:: RECORD EXTRACTS

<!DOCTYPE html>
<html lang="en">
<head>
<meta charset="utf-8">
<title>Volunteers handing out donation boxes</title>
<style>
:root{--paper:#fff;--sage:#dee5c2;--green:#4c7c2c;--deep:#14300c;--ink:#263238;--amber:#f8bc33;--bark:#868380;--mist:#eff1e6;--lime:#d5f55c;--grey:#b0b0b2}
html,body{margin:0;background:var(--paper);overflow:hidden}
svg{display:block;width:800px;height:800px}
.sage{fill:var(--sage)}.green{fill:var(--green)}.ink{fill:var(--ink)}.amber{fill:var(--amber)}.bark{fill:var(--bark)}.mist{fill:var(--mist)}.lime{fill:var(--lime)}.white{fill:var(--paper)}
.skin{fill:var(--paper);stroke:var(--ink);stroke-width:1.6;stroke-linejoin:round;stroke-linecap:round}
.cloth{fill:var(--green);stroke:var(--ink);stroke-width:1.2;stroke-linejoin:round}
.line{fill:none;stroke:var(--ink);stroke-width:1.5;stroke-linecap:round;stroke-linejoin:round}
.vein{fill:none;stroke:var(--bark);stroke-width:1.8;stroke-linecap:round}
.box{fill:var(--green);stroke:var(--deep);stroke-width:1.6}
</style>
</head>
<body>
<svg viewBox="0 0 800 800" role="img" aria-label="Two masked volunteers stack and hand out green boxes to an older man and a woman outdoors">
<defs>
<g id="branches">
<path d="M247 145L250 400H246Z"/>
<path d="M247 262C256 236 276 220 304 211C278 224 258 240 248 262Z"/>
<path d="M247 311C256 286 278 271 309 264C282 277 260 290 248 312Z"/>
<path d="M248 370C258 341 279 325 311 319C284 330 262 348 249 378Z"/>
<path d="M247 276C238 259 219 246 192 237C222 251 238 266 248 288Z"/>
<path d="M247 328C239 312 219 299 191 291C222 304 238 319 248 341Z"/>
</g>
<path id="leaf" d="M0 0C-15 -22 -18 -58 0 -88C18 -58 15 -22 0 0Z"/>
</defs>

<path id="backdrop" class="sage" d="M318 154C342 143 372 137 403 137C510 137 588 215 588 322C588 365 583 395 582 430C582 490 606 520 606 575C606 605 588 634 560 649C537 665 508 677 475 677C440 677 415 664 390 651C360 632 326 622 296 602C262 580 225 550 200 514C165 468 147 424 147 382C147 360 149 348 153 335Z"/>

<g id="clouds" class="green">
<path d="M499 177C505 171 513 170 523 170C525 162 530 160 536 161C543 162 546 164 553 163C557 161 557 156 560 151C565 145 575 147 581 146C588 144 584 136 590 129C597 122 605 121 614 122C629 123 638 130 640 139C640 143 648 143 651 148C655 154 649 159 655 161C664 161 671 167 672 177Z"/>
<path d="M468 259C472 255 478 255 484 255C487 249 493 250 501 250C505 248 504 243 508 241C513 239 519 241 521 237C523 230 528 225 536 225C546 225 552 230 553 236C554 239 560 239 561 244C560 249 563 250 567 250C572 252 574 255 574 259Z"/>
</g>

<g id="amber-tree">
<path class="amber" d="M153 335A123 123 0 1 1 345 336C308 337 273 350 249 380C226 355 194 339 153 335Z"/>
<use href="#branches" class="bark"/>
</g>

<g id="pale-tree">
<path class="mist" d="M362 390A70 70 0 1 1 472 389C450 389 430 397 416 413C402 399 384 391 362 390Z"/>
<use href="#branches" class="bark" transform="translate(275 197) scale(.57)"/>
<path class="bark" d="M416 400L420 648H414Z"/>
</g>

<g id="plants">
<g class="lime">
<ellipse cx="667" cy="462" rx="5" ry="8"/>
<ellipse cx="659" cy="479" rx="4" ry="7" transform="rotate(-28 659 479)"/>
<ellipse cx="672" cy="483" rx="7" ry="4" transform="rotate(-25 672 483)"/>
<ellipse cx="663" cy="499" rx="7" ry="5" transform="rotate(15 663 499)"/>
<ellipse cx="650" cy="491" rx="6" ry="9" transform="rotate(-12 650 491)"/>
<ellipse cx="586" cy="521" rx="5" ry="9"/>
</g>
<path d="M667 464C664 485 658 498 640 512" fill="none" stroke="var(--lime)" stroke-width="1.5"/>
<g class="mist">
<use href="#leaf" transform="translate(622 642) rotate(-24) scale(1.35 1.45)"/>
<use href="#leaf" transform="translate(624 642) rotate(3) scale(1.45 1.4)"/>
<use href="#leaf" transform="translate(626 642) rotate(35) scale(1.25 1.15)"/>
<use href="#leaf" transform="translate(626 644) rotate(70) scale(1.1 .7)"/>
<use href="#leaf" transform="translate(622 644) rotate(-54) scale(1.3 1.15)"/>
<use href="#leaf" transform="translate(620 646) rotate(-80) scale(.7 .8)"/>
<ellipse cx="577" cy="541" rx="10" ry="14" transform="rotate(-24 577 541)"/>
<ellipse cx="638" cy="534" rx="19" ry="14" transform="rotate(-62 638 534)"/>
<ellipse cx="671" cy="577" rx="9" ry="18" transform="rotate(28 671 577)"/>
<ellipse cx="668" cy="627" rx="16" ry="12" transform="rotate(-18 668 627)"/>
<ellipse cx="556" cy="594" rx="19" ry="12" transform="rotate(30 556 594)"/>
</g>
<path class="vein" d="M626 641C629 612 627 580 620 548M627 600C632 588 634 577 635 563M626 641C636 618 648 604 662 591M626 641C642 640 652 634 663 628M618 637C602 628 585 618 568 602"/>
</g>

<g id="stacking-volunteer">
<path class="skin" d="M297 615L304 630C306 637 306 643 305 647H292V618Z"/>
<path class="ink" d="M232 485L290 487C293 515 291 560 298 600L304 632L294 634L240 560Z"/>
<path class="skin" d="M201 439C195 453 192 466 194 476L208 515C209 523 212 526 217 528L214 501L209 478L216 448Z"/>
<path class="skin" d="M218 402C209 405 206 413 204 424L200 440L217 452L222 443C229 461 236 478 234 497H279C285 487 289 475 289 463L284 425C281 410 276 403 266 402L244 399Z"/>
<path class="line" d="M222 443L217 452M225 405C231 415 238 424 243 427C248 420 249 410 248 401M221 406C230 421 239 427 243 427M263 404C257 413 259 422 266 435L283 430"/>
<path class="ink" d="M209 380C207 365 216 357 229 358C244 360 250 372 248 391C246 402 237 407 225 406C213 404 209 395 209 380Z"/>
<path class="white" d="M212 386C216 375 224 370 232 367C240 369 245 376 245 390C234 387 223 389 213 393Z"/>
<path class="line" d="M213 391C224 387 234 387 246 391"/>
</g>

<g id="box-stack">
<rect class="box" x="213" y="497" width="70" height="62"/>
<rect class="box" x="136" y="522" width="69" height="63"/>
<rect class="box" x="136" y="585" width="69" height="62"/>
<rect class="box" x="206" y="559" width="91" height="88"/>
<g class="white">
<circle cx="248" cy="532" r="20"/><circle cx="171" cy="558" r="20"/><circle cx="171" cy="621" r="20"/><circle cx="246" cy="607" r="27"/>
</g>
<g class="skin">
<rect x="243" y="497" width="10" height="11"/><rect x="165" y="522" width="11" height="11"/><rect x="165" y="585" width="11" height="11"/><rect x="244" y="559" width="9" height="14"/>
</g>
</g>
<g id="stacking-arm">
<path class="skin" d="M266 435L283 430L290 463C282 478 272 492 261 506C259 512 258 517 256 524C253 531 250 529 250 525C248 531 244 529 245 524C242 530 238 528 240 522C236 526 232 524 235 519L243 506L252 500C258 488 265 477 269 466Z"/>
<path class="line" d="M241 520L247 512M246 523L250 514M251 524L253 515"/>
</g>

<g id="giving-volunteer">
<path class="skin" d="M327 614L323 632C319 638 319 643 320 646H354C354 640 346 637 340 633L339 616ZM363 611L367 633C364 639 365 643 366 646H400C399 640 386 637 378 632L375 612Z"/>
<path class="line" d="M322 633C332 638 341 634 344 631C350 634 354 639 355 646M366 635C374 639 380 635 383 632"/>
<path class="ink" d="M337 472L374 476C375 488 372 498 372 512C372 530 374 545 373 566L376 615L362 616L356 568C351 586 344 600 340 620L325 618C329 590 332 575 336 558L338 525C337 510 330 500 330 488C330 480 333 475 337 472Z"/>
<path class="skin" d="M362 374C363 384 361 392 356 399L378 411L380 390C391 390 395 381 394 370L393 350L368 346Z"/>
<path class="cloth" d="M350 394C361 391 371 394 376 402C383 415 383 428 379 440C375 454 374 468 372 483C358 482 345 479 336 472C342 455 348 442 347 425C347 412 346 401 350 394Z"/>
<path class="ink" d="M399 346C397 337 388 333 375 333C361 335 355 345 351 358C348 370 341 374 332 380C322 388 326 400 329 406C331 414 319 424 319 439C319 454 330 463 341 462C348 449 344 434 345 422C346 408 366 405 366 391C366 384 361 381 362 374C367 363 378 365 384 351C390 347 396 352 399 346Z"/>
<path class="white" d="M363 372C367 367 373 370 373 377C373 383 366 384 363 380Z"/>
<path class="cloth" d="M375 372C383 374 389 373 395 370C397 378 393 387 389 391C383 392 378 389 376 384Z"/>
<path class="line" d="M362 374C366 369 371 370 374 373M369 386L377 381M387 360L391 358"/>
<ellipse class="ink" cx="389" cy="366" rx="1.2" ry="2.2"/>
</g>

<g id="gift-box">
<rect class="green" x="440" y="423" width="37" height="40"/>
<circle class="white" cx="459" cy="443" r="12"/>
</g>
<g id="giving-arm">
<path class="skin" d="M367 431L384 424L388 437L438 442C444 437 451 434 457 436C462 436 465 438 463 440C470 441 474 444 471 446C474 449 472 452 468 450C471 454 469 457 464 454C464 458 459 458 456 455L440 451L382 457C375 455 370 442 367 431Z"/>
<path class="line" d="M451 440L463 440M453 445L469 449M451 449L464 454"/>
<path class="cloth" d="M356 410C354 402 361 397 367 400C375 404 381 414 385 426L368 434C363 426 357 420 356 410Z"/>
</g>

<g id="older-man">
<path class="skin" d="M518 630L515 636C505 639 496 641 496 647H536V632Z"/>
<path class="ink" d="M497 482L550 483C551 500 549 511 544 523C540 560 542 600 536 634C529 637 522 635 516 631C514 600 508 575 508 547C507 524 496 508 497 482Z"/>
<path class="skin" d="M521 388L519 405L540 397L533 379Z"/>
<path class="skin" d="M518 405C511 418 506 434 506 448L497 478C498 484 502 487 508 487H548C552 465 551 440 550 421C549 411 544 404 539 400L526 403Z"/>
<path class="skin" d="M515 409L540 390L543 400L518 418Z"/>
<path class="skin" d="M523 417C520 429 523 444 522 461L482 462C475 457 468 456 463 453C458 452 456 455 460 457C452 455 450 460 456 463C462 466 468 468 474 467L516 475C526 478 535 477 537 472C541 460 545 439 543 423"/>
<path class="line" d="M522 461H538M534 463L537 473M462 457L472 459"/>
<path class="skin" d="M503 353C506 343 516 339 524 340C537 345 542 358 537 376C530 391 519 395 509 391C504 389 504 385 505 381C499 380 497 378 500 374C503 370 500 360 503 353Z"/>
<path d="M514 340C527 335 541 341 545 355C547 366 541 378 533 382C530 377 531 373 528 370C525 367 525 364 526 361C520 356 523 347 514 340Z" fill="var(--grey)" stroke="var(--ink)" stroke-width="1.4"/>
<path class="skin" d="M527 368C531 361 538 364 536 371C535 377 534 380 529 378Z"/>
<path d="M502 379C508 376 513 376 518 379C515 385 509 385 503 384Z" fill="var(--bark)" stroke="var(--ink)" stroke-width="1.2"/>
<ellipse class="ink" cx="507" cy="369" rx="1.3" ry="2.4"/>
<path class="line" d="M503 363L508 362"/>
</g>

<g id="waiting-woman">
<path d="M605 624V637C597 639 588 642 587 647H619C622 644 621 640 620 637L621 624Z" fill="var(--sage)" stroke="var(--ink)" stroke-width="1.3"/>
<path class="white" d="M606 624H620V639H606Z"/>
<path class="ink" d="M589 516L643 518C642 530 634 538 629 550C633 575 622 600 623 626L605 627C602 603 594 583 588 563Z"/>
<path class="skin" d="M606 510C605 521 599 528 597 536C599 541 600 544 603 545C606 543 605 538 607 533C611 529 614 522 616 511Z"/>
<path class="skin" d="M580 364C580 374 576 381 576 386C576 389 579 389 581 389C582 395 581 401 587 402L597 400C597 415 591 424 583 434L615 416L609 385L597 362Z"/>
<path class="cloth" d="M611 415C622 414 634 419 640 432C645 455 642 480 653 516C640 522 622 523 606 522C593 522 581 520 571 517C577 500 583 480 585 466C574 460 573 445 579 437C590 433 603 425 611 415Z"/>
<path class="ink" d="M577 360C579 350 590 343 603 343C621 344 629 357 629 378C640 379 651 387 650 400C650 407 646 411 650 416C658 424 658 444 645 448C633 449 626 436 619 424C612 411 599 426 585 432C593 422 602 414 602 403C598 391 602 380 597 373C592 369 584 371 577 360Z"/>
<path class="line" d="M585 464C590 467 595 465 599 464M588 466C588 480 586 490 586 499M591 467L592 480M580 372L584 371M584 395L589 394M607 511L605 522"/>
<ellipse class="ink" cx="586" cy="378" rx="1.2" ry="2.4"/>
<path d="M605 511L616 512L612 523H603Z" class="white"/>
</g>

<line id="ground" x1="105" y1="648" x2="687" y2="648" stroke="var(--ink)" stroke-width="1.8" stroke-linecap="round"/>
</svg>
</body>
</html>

::::

### EXERCISE REQUIREMENTS
If a line contains the word "body", it counts; say how many such lines there are in the data above, and nothing else.

### COMPLETED EXERCISE
3